Speaking at the opening of the Synod, or parliament, of the Melbourne Anglican Church in St Paul’s Cathedral, he said that Indigenous Australians “see land as culturally and spiritually significant” yet for non-Indigenous Australian culture, “land is more often a commodity to be bought and sold or the source of mineral and agricultural prosperity”.

Christianity, on the other hand, speaks of a “very different understanding about land, one that we do well as Christians within our non-Indigenous Australian culture to hear afresh”.

“Land matters to us and to God, it is given as a primary source of blessing. We are called to live in it, to care for it and to share it with reconciled relationships”.

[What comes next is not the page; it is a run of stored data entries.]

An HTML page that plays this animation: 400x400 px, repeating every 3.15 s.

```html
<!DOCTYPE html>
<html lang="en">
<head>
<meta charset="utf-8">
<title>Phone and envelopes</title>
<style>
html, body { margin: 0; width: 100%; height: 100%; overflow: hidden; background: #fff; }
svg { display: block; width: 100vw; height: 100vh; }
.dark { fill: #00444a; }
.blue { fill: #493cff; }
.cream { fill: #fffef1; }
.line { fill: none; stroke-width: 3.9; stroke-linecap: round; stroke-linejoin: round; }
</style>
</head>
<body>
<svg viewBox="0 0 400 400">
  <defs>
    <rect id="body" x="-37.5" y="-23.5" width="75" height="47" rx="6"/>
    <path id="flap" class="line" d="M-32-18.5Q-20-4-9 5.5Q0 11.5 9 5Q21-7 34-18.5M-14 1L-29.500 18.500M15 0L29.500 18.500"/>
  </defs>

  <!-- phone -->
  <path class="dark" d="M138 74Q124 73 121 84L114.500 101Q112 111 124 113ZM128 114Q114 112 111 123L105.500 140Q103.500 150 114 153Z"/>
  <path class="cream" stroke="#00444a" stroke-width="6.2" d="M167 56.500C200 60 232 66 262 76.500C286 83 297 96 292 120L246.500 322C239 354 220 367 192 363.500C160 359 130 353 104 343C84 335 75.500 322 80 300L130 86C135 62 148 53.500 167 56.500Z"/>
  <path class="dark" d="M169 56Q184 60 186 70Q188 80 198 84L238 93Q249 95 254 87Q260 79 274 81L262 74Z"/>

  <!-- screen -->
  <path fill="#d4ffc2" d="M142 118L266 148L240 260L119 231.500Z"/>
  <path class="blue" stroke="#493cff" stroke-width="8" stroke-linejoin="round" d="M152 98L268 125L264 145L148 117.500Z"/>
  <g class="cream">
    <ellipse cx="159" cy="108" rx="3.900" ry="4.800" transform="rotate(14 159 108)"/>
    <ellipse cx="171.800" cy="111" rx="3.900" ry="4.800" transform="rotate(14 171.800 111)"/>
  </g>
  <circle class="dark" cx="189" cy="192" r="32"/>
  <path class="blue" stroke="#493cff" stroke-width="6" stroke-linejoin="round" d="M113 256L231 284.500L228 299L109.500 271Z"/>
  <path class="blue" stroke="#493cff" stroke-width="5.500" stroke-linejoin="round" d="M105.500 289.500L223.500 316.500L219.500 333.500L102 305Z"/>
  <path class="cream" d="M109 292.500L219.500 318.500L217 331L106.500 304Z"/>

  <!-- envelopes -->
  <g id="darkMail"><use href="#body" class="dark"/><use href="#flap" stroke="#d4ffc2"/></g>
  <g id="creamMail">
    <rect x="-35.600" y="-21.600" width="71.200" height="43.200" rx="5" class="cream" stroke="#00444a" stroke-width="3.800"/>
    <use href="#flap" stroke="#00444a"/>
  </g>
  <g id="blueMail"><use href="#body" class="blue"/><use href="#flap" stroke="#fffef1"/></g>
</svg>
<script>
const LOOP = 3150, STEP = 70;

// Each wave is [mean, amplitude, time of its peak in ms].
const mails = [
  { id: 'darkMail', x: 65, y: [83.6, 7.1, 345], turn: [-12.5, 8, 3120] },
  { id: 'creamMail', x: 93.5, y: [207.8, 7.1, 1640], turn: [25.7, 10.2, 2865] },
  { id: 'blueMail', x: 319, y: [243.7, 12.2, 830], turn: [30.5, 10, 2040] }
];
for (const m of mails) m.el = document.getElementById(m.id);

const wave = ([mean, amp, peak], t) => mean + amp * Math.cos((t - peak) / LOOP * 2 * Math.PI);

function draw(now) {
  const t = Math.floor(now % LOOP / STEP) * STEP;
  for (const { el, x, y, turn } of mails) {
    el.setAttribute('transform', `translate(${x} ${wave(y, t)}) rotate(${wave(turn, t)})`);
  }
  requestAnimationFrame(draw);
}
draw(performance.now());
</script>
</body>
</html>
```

He described reconciliation with Indigenous Australians as a “Christian imperative” and outlined plans for a Reconciliation Action Plan for the Melbourne Diocese, to be completed by 29 May 2015.

In a wide-ranging address, Dr Freier said that in what has been described as the Asian Century, Australia must note “the imperative of current patterns of global migration and how this plays out on our coastline.” “The asylum seekers in boats hoping for refuge in our country demand our compassion, action and prayer. Competing party political solutions struggle to take account of desperate people, abandoned by civil war and other turmoil.

“The message of Let’s fully welcome refugees, from the banner hanging even now on our cathedral, undergirds our collective effort to bring about a fairer, more humane solution”.

Dr Freier also commented on the Royal Commission into Institutional Responses to Child Sexual Abuse. “We must pray for Christ’s presence in the Royal Commission… [the Commission] is already disclosing a scale of abuse across a range of community organisations that most of us had been unaware of… I unreservedly express our abhorrence of any such abuse and our profound regret for harm done by any past or present member of the Anglican Church, clergy or lay worker.

“We welcome the insights which will come out of the Royal Commission and from the Victorian Parliamentary Inquiry into the Handling of Child Sexual Abuse. For more than 20 years, the Anglican Diocese of Melbourne has established codes of behaviour, policies, protocols, reporting and record-keeping to minimise the possibility of abuse. We continue to refine our practice and require all clergy and church workers to have professional standards training. We are not perfect, but our goal is best practice.

“We pray for truth, for healing, for restorative justice and for reconciliation. A better, safer childhood for all Australian young people must be our hope”.

Dr Freier also said that Christians “are called to be people of hope” and that fostering a “culture of hope” would be a key direction for the Diocese in the coming years.

 Related news